» **WHAT IS BEING ASKED**
Scan the entries and copy each line where the word "return" is present.

» **Plain-text document sources**
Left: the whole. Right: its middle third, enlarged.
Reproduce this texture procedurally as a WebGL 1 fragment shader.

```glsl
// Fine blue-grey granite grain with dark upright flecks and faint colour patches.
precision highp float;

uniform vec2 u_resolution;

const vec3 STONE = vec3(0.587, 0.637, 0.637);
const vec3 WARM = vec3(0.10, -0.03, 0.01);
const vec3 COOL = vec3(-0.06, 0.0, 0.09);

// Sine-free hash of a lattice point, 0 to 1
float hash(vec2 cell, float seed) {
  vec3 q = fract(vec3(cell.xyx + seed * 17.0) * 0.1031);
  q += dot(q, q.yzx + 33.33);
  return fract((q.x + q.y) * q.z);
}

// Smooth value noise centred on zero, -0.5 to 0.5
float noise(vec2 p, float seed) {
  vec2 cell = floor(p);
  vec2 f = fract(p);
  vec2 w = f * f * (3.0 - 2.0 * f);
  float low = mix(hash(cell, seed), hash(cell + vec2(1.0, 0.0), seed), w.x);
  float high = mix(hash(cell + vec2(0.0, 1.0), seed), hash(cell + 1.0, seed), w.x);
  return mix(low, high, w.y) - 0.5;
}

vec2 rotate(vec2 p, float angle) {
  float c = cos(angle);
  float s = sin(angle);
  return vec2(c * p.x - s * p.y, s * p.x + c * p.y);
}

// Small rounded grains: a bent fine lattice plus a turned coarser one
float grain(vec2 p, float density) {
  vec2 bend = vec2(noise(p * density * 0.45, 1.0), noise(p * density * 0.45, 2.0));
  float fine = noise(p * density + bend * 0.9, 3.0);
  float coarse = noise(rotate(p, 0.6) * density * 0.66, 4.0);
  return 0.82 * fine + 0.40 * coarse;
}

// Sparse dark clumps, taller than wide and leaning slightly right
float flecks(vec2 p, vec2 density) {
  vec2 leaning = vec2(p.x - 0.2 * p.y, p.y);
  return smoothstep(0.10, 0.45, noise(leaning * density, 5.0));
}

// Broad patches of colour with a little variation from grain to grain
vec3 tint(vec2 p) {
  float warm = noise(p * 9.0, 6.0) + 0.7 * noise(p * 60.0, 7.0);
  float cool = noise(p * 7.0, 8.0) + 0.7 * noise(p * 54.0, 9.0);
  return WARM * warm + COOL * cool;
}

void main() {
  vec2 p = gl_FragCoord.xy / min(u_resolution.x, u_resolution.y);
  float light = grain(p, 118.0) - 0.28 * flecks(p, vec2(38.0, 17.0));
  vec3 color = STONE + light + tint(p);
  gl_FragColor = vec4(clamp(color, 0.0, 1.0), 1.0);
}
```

==

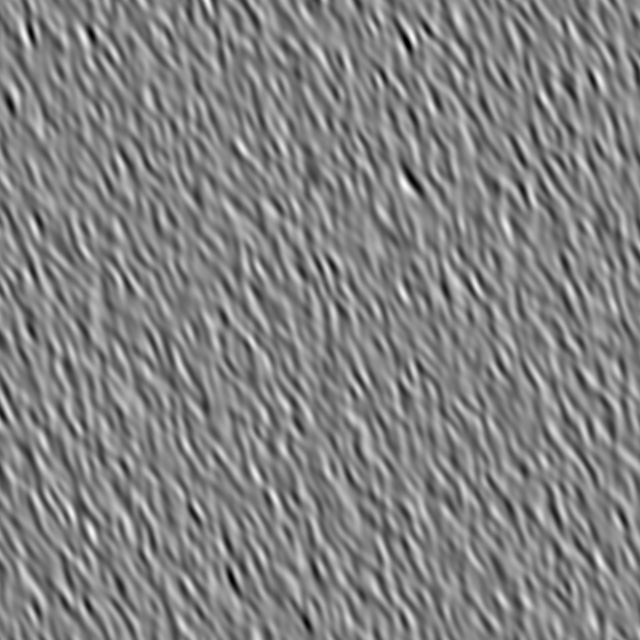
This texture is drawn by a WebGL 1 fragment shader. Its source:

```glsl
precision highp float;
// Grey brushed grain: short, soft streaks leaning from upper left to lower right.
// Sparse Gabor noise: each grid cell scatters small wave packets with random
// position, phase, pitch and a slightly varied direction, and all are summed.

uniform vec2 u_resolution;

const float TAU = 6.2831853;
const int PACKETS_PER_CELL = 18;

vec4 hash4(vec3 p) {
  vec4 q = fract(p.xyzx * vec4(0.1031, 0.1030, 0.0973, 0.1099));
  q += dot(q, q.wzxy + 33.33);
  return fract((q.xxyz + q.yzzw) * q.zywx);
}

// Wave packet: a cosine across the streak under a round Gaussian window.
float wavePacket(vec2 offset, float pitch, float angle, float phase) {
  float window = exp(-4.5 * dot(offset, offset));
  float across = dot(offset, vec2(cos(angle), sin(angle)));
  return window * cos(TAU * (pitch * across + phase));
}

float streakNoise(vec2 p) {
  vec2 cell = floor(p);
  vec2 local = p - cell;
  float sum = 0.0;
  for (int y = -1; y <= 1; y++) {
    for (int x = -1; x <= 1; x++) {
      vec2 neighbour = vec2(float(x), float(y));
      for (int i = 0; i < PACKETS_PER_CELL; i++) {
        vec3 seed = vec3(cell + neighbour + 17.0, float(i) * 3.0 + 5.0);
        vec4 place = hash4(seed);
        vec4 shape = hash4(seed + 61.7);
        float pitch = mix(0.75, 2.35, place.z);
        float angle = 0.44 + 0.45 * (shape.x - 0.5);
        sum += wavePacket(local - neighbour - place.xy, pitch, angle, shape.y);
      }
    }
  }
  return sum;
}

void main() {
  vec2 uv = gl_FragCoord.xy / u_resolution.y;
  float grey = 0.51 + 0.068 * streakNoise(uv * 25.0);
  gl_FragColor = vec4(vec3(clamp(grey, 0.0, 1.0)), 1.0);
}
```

» **SOLUTION**
  return fract((q.x + q.y) * q.z);
  return mix(low, high, w.y) - 0.5;
  return vec2(c * p.x - s * p.y, s * p.x + c * p.y);
  return 0.82 * fine + 0.40 * coarse;
  return smoothstep(0.10, 0.45, noise(leaning * density, 5.0));
  return WARM * warm + COOL * cool;
  return fract((q.xxyz + q.yzzw) * q.zywx);
  return window * cos(TAU * (pitch * across + phase));
  return sum;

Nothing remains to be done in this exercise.